Segment Open

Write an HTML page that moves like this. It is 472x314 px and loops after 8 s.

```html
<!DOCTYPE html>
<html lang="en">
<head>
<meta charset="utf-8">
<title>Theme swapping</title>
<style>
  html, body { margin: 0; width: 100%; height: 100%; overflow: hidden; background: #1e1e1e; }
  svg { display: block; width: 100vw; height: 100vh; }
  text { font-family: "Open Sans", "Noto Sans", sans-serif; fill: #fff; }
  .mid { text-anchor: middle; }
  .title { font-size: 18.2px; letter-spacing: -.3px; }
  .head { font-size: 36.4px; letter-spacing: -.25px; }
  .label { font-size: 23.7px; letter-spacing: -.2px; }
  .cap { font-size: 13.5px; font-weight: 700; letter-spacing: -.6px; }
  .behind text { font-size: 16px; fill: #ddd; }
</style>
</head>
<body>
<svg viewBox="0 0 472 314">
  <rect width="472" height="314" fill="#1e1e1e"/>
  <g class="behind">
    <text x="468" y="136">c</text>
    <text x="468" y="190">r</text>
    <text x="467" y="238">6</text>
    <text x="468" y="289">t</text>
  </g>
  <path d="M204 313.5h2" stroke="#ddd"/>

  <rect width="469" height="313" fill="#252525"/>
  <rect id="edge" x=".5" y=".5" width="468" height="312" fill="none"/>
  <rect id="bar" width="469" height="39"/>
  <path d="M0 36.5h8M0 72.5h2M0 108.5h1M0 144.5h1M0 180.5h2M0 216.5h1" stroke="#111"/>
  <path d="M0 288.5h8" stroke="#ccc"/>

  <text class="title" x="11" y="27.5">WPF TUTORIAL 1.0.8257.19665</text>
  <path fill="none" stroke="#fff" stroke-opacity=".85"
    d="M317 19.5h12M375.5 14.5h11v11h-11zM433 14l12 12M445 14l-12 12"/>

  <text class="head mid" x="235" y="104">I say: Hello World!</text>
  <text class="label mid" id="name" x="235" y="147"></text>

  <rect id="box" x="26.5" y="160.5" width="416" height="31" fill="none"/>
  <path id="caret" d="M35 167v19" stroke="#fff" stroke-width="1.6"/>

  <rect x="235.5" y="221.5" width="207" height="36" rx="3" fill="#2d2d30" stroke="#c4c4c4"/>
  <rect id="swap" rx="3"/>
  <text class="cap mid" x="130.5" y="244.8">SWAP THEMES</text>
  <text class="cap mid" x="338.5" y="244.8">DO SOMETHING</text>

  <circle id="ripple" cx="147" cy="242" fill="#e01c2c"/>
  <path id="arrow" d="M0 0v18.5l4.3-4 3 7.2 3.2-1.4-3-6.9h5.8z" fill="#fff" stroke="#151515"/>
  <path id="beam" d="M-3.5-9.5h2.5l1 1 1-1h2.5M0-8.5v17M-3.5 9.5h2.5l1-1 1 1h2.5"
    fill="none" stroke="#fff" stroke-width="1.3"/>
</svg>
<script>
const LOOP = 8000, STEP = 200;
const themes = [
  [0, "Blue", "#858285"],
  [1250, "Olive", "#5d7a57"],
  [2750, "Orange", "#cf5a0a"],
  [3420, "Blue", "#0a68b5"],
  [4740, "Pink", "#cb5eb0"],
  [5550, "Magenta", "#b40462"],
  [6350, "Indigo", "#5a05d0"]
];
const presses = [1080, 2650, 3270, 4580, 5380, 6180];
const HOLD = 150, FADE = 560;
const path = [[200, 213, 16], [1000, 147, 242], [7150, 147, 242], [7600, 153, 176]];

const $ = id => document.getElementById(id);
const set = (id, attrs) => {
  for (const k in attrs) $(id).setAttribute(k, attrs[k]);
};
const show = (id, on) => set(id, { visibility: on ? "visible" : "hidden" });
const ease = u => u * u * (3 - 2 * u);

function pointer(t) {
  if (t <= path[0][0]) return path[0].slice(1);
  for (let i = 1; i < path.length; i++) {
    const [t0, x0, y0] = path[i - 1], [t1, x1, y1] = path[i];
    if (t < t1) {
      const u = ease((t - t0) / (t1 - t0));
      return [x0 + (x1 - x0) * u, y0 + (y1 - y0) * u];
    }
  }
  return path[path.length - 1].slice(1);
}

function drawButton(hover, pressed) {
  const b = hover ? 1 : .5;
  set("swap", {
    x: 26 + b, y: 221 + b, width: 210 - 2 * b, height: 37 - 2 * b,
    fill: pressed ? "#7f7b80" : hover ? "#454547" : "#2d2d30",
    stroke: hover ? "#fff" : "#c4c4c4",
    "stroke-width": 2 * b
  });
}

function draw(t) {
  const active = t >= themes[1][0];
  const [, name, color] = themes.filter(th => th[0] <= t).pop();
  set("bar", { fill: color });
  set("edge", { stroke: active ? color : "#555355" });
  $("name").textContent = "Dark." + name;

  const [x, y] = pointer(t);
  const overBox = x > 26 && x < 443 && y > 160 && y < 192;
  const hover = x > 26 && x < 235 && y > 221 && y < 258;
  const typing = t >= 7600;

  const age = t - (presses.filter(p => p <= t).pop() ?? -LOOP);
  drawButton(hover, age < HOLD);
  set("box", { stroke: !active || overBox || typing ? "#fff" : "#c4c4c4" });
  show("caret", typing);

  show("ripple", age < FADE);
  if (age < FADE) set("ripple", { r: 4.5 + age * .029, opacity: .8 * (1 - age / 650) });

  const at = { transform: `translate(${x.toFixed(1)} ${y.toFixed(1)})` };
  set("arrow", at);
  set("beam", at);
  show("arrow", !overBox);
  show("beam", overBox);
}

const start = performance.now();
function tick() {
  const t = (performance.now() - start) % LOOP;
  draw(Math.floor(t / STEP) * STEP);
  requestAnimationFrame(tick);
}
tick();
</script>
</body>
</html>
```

Segment Closed

• [Instructions for the task]:
Search the lines above for the string "rect", then show every one that has it.

• [Answer to the exercise]:
  <rect width="472" height="314" fill="#1e1e1e"/>
  <rect width="469" height="313" fill="#252525"/>
  <rect id="edge" x=".5" y=".5" width="468" height="312" fill="none"/>
  <rect id="bar" width="469" height="39"/>
  <rect id="box" x="26.5" y="160.5" width="416" height="31" fill="none"/>
  <rect x="235.5" y="221.5" width="207" height="36" rx="3" fill="#2d2d30" stroke="#c4c4c4"/>
  <rect id="swap" rx="3"/>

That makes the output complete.